Published on in Vol 11, No 1 (2019):

What Can You Really Do with 35,000 Statistical Alerts a Week Anyways?

What Can You Really Do with 35,000 Statistical Alerts a Week Anyways?

What Can You Really Do with 35,000 Statistical Alerts a Week Anyways?

Authors of this article:

Michael A Coletta1 ;   Hong Zhou1
The full text of this article is available as a PDF download by clicking here.


Find practical ways to sort through statistical noise in syndromic data and make use of alerts most likely to have public health importance.


The National Syndromic Surveillance Program’s (NSSP) instance of ESSENCE* in the BioSense Platform generates about 35,000 statistical alerts each week. Local ESSENCE instances can generate as many as 5,000 statistical alerts each week. While some states have well-coordinated processes for delegating data and statistical alerts to local public health jurisdictions for review, many do not have adequate resources. By design, statistical alerts should indicate potential clusters that warrant a syndromic surveillance practitioner‘s time and focus.

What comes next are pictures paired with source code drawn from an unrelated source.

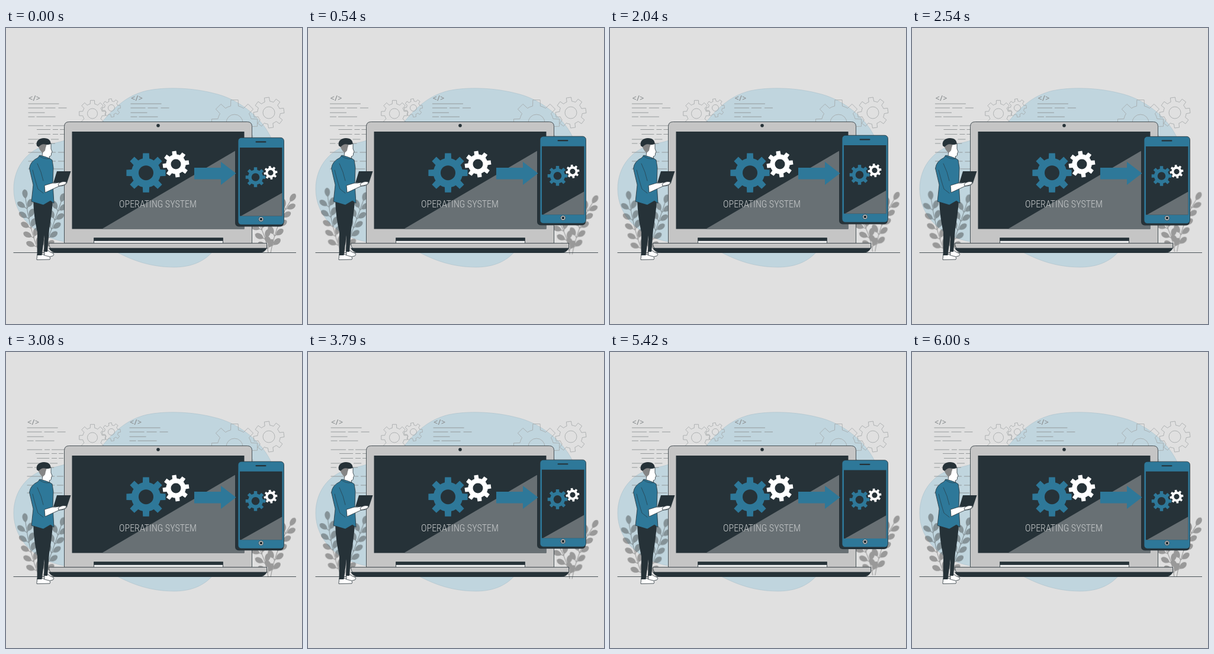
These frames come from a looping animation (500 by 500 pixels, 6040 ms). An HTML page:

```html
<!DOCTYPE html>
<html lang="en">
<head>
<meta charset="utf-8">
<title>Operating system</title>
<style>
html, body { margin: 0; width: 100%; height: 100%; overflow: hidden; background: #e0e0e0; }
svg { display: block; width: 100%; height: 100%; }
.dark { fill: #263238; }
.blue { fill: #2e7899; }
.white { fill: #fff; }
.glass { fill: #687074; }
.edge { stroke: #263238; stroke-width: .8; stroke-linejoin: round; }
.thin { fill: none; stroke: #263238; stroke-width: .6; stroke-linecap: round; }
.outline { fill: none; stroke: #a3a6a8; stroke-width: .8; }
.code { fill: none; stroke: #8e9294; stroke-width: .9; }
.tag { fill: #8e9294; stroke: none; font: 600 12.5px "Open Sans", sans-serif; letter-spacing: .4px; }
#plants { opacity: .38; }
.leaf { fill: #222; }
.stem { fill: none; stroke: #222; stroke-width: 1.1; }
#title { fill: #c9cccd; font: 300 16px "Roboto Condensed", "Open Sans Condensed", "Liberation Sans Narrow", Roboto, "Open Sans", sans-serif; font-stretch: 75%; text-anchor: middle; }
</style>
</head>
<body>
<svg viewBox="0 0 500 500">
  <path fill="#c0d5de" stroke="#a9c0ca" stroke-width=".6" d="M13 272C13 234 37 202 80 195C112 188 145 174 163 158C185 132 205 114 237 106C270 99 315 101 350 110C392 119 430 150 446 182C468 225 452 290 415 318C380 345 362 368 347 380C330 398 307 404 284 404C245 404 215 393 188 379C160 366 125 365 98 361C50 352 13 318 13 272Z"/>
  <g id="outlines"></g>
  <g id="code" class="code"></g>
  <g id="plants"></g>
  <path class="edge" d="M12.5 379.5H490"/>

  <g id="laptop">
    <path class="edge" fill="#c5c5c5" d="M98.5 364V166.5Q98.5 158.5 106.5 158.5H407.5Q415.5 158.5 415.5 166.5V364Z"/>
    <path class="dark" d="M111.500 175H402.500V339.500H111.500Z"/>
    <path class="glass" d="M162 339.5L402.5 198.5V339.5Z"/>
    <circle class="dark" cx="257" cy="164.7" r="2.8"/>
    <path class="edge" fill="#f4f4f4" d="M148.5 354.5H366.5V364H148.5Z"/>
    <path class="dark" d="M148.500 354.500H366.500V359.700H148.500Z"/>
    <path class="dark" d="M72 371.5H441Q437 380 427 380H87Q76 380 72 371.5Z"/>
    <path class="edge" fill="#c5c5c5" d="M72.5 363.5H440.5V372H76Q72.5 370 72.5 363.5Z"/>
    <text id="title" x="256.5" y="297" dy=".36em">OPERATING SYSTEM</text>
  </g>

  <g id="phone">
    <rect class="dark" x="387" y="187" width="82" height="148.500" rx="6"/>
    <rect class="blue edge" x="392" y="185.300" width="77.500" height="147" rx="5.500"/>
    <path class="dark" d="M395 202H466.500V317.500H395Z"/>
    <path class="glass" d="M397 317.500L466.500 278.500V317.500Z"/>
    <rect class="dark" x="421.500" y="191.300" width="18" height="2.200" rx="1.100"/>
    <circle class="white edge" cx="430.800" cy="323" r="4"/>
    <rect class="dark" x="428.500" y="320.700" width="4.600" height="4.600" rx="1"/>
  </g>
  <path class="blue" d="M318 236H363V226L388.500 245.500L363 265V255.500H318Z"/>

  <g id="person">
    <path class="white edge" d="M65 385L65 376L70 375.500Q74 379 80 380.500Q82 385 77 385.500L68 388Z"/>
    <path class="white edge" d="M52 390L53 382L61 382Q66 385 73 386Q76 388 74 391L52 391.500Z"/>
    <path class="dark" d="M46 291L79 292Q77 318 73 340L70 378H64L65 350L60.500 384H52.500L53 345Q47 320 46 291Z"/>
    <path class="white edge" d="M62 204L61 217Q68 224 74 221L73 217Q77 217 76.500 212L78 209L76 204V195H65Z"/>
    <path fill="#858585" d="M54 196L69 196L67 202L66 207L62 211Q55 206 54 196Z"/>
    <path class="dark" d="M52 199C50 191 56 186 64 186C72 186 76 190 75.500 196Q71 198 66 196.500Q60 195 55 201Z"/>
    <path class="blue edge" d="M54 219L57 215Q66 217 73 220L78 223L80 236L79 262L81 296L75 292L63 299L43 293L46 265L39.500 237Q41 225 54 219Z"/>
    <path class="thin" d="M56 216Q64 222 73 221M53 229Q60 243 63 258M45 240Q50 260 54 272L63 279"/>
    <path class="white edge" d="M65 266L66 278L90 267Q101 267 103 261L97 258L84 262L78 262Z"/>
    <path class="dark" d="M80 261.500L86 242H109.500L103 261.500Z"/>
    <path class="white edge" d="M88 264Q93 258 102 260Q103 262 98 265L89 267Z"/>
  </g>
</svg>
<script>
const LOOP = 6040;
const $ = id => document.getElementById(id);

function add(parent, tag, attrs) {
  const node = document.createElementNS("http://www.w3.org/2000/svg", tag);
  for (const name in attrs) node.setAttribute(name, attrs[name]);
  parent.append(node);
  return node;
}

// Eight-toothed wheel with a round hole; tilt in degrees.
function gear(parent, cls, x, y, radius, hole, tilt = 0) {
  const body = radius * .74;
  const at = (r, deg) => {
    const a = (deg + tilt) * Math.PI / 180;
    return (x + r * Math.cos(a)).toFixed(2) + " " + (y + r * Math.sin(a)).toFixed(2);
  };
  let d = "";
  for (let deg = 0; deg < 360; deg += 45) {
    d += (deg ? `A${body} ${body} 0 0 1 ` : "M") + at(body, deg - 13) +
      "L" + at(radius, deg - 9) + "L" + at(radius, deg + 9) + "L" + at(body, deg + 13);
  }
  d += `A${body} ${body} 0 0 1 ${at(body, -13)}ZM${x - hole} ${y}` +
    `a${hole} ${hole} 0 1 0 ${2 * hole} 0a${hole} ${hole} 0 1 0 ${-2 * hole} 0Z`;
  add(parent, "path", { class: cls, d, "fill-rule": "evenodd" });
}

// Curved stem carrying pairs of leaves and one at the tip.
function plant(from, bend, to, pairs, size = 15.5) {
  const group = $("plants");
  const w = size * .39;
  const leaf = (x, y, deg, gap) => {
    const turn = `translate(${x} ${y}) rotate(${deg}) translate(${gap} 0)`;
    add(group, "path", {
      class: "leaf",
      d: `M0 0C${size * .25} ${-w} ${size * .9} ${-w} ${size} 0C${size * .9} ${w} ${size * .25} ${w} 0 0Z`,
      transform: turn
    });
    add(group, "path", { class: "stem", d: `M${-gap} 0H1`, transform: turn });
  };
  add(group, "path", { class: "stem", d: `M${from}Q${bend} ${to}` });
  for (let i = 0; i <= pairs; i++) {
    const t = .12 + .88 * i / pairs, s = 1 - t;
    const [x, y] = [0, 1].map(k => s * s * from[k] + 2 * s * t * bend[k] + t * t * to[k]);
    const [dx, dy] = [0, 1].map(k => s * (bend[k] - from[k]) + t * (to[k] - bend[k]));
    const deg = Math.atan2(dy, dx) * 180 / Math.PI;
    if (i === pairs) leaf(x, y, deg, 0);
    else {
      leaf(x, y, deg - 46, 4);
      leaf(x, y, deg + 36, 3);
    }
  }
}

function codeRow(y, ...ends) {
  let d = "";
  for (let i = 0; i < ends.length; i += 2) d += `M${ends[i]} ${y}H${ends[i + 1]}`;
  add($("code"), "path", { d });
}

gear($("outlines"), "outline", 146, 144.5, 22.5, 8.5);
gear($("outlines"), "outline", 178, 135, 15.5, 5.5, -8);
gear($("outlines"), "outline", 386, 160, 39, 14);
gear($("outlines"), "outline", 444, 143, 26, 10, -8);

for (const x of [38, 211]) {
  add($("code"), "text", { class: "tag", x, y: 123 }).textContent = "</>";
  const left = x - .5;
  codeRow(128, left, left + 52);
  codeRow(135, left, left + 25, left + 29, left + 46, left + 51, left + 65);
  codeRow(143, left, left + 28);
  codeRow(150, left, left + 11, left + 14, left + 46);
}
codeRow(165, 37.5, 63, 67, 76, 79, 102);
codeRow(171.5, 52, 75, 79, 88, 91, 99);
codeRow(179.5, 54, 75, 79, 88, 91, 99);
codeRow(188, 37.5, 62, 76, 89);
codeRow(195, 37.5, 47, 50, 83);
codeRow(210, 37.5, 63, 78, 84, 88, 99);
codeRow(225, 37.5, 51, 78, 84, 88, 99);
codeRow(238, 37.5, 44, 80, 97);

plant([56, 380], [39, 338], [33, 288], 5);
plant([62, 380], [78, 338], [93, 294], 5);
plant([443, 380], [440, 352], [424, 325], 3);
plant([447, 380], [456, 330], [480, 293], 5);

gear($("laptop"), "blue", 236.5, 244.7, 33.5, 12.5);
gear($("laptop"), "white", 287, 230, 22.5, 8.5, -8);
gear($("phone"), "blue", 421.5, 252, 17, 6.8);
gear($("phone"), "white", 447, 244.5, 11.5, 4.6, -8);

const title = $("title");
title.style.fontSize = 16 * 131 / title.getComputedTextLength() + "px";

const shakeStops = [0, -1, 2, -4, 4, -4, 4, -4, 2, -1, 0];

function shake(p) {
  const i = Math.min(9, Math.floor(p * 10));
  return shakeStops[i] + (shakeStops[i + 1] - shakeStops[i]) * (p * 10 - i);
}

const sway = p => p < .25 ? 4 * p : p < .75 ? 2 - 4 * p : 4 * p - 4;
const rise = p => 1 - Math.abs(1 - 2 * p);

function draw(time) {
  const whole = time % LOOP / LOOP;
  const half = whole * 2 % 1;
  $("code").setAttribute("transform", `translate(${.6 * shake(whole)} 0)`);
  $("plants").setAttribute("transform", `rotate(${sway(half)} 253 325)`);
  $("phone").setAttribute("transform", `translate(0 ${-6.2 * rise(half)})`);
}

const start = performance.now();
function tick() {
  draw(performance.now() - start);
  requestAnimationFrame(tick);
}
tick();
</script>
</body>
</html>
```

However, practitioners frequently ignore statistical alerts altogether because of the overwhelming volume of data and alerts. In 2008, staff in the Virginia Department of Health experimented with rules that could be used to rank the statistical output generated in ESSENCE alert lists. Results were shared with Johns Hopkins University Applied Physics Lab (JHU/APL), the developer of ESSENCE, and were early inputs into what is now known as “myAlerts,” an ESSENCE function that syndromic surveillance practitioners can use to customize alerting and sort through statistical noise. NSSP–ESSENCE produces a shared alert list by syndrome, county, and age-group strata, which generates an unwieldy but rich data set that can be studied to learn more about the importance of these statistical alerts. Ultimately, guidance can be developed to help syndromic surveillance practitioners set up meaningful ESSENCE myAlerts effective in identifying clusters with public health importance.


The region/syndrome alert list generated from NSSP’s instance of ESSENCE on the BioSense Platform was downloaded and ranked based on five criteria:

1. Observed count causing the alert

2. Expected count generated by ESSENCE

3. Total number of alerts for that syndrome in that county and number of prior alerts during that week for the same syndrome, county, and age group

4. Density of alerts during the prior week

5. Recency of the latest alert

Alerts were then ranked based on:

1. Higher absolute counts (regardless of expected value)

2. Higher partial chi-square, (Obs-Exp)2 / Exp

3. Higher total alerts for a given county/syndrome

4. Higher number of earlier alerts for same county/syndrome/age group

5. Multiple alerts same day > alerts on consecutive days > alerts separated by days without alerts

6. Alerts present on more recent days

The top 20 alerts with the highest scores were then reviewed and if anything unusual was noticed (i.e. problems unrelated to recent data quality problems or onboardings, seasonal trends, etc.) then there was follow-up with the site. The alert list rankings were then evaluated for differences among factors available in the ESSENCE myAlert function. We compared the top 5% of ranked alerts to the remaining 95% to determine if there were significant differences in the following factors:

1. Total number of alerts across six age groups (including all ages) within 8 days of each syndrome and county stratum;

2. Average alert frequency across six age groups (including all ages) within 8 days for each stratum;

3. Average count across the strata;

4. Average expected value across the strata;

5. Average of the difference between the count and expected values for each stratum; and

6. Average Level across the strata.


Preliminary interactions with sites revealed important clusters – some already known and some not. For example, a cluster of healthcare workers exposed to Neisseria meningitides, and kids exposed to a bat at summer camp and presenting for prophylaxis were among the clusters identified. Additionally there were differences seen in the adjustable myAlert parameters when comparing the top 5% to the lower 95% of ranked alerts.


The differences seen and preliminary feedback suggests that this ranking method may be effective in identifying alerts representing true clusters of public health importance. Testing designed to evaluate myAlert parameters based on the differences seen in the top 5% of ranked alerts is underway in sites where more detailed data access is available. More study is needed; however, there are indications that cutoff values for these parameters may be a valuable way for syndromic surveillance practitioners to reduce the review burden and focus on the most important statistical clusters identified by ESSENCE statistical algorithms.


*ESSENCE stands for the Electronic Surveillance System for the Early Notification of Community-based Epidemics and is designed by Johns Hopkins University Applied Physics Laboratory.